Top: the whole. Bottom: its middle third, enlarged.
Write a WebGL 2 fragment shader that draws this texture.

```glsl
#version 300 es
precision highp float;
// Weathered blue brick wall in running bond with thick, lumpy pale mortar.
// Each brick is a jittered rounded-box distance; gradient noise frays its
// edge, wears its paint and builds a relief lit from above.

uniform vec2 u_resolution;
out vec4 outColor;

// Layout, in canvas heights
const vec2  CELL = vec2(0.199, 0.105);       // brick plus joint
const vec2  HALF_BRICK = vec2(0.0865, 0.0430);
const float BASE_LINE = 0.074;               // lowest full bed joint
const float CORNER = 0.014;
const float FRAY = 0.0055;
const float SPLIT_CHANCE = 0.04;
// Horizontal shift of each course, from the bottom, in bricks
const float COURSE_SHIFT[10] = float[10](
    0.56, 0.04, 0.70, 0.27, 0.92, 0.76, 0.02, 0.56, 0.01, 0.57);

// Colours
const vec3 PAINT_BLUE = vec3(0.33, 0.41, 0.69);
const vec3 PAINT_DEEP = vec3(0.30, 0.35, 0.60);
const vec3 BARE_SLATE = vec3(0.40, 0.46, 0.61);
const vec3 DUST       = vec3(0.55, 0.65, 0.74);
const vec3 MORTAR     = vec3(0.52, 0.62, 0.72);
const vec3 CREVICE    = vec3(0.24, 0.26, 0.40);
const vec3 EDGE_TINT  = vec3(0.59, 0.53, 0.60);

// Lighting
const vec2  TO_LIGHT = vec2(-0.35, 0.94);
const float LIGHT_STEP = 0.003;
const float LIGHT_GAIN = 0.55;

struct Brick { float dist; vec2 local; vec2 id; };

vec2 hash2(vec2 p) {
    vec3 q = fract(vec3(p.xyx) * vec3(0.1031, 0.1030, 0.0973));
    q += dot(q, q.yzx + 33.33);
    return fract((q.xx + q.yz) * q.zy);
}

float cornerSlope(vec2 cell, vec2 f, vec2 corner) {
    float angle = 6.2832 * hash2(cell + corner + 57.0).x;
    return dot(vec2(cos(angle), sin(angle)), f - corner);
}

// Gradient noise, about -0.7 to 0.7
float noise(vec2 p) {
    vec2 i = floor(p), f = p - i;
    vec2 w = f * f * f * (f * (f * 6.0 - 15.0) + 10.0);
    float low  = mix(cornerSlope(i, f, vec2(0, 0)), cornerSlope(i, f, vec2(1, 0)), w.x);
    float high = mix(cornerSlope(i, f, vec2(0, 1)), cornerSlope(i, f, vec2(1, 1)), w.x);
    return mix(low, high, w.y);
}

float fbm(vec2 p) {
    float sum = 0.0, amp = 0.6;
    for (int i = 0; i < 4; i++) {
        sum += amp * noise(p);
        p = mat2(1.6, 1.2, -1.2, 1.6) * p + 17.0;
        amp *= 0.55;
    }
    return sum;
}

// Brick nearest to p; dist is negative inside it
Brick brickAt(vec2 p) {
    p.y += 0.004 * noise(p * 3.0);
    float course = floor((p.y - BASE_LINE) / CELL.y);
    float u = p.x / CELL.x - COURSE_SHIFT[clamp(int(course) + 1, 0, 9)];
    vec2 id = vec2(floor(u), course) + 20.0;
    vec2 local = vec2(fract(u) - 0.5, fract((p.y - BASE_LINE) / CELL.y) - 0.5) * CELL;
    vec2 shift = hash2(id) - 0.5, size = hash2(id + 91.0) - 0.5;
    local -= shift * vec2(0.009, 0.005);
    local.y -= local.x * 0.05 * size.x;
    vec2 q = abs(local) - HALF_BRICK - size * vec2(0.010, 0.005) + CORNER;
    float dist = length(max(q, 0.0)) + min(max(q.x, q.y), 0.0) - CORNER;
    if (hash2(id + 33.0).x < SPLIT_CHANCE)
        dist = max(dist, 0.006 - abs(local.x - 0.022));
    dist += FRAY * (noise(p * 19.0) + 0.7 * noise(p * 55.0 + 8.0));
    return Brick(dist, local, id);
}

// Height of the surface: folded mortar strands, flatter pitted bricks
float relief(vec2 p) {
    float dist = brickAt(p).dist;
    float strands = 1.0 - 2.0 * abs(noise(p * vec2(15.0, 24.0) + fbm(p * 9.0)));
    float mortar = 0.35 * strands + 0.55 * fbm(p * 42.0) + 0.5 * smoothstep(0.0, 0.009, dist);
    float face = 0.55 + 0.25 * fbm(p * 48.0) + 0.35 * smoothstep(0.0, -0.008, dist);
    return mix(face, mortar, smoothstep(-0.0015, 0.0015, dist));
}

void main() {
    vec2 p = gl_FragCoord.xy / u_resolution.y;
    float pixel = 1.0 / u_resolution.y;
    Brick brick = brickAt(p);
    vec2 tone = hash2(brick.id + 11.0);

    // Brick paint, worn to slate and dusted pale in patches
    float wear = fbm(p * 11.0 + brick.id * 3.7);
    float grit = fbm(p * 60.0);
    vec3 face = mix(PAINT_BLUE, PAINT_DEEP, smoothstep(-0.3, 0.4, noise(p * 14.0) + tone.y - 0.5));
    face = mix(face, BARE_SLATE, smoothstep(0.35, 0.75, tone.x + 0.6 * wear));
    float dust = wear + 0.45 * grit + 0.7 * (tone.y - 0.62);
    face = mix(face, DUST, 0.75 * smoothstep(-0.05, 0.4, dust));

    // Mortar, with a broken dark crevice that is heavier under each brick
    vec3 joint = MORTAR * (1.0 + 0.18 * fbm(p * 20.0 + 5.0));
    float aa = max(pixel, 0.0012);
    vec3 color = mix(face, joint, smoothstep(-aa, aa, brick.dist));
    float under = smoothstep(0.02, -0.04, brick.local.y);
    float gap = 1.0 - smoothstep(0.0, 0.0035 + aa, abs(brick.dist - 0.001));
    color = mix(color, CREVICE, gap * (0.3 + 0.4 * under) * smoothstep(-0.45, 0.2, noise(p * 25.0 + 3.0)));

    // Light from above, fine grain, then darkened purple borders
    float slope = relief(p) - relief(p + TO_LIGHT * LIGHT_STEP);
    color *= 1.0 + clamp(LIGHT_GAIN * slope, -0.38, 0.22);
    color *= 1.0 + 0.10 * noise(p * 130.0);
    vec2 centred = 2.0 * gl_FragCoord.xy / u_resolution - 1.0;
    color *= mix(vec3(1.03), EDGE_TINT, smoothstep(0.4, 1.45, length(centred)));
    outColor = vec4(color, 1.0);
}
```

^^^^^^^^

WHAT YOU SHOULD DO
Lines above with the string "floor" need to be found and copied.

SOLUTION TO THIS EXERCISE
    vec2 i = floor(p), f = p - i;
    float course = floor((p.y - BASE_LINE) / CELL.y);
    vec2 id = vec2(floor(u), course) + 20.0;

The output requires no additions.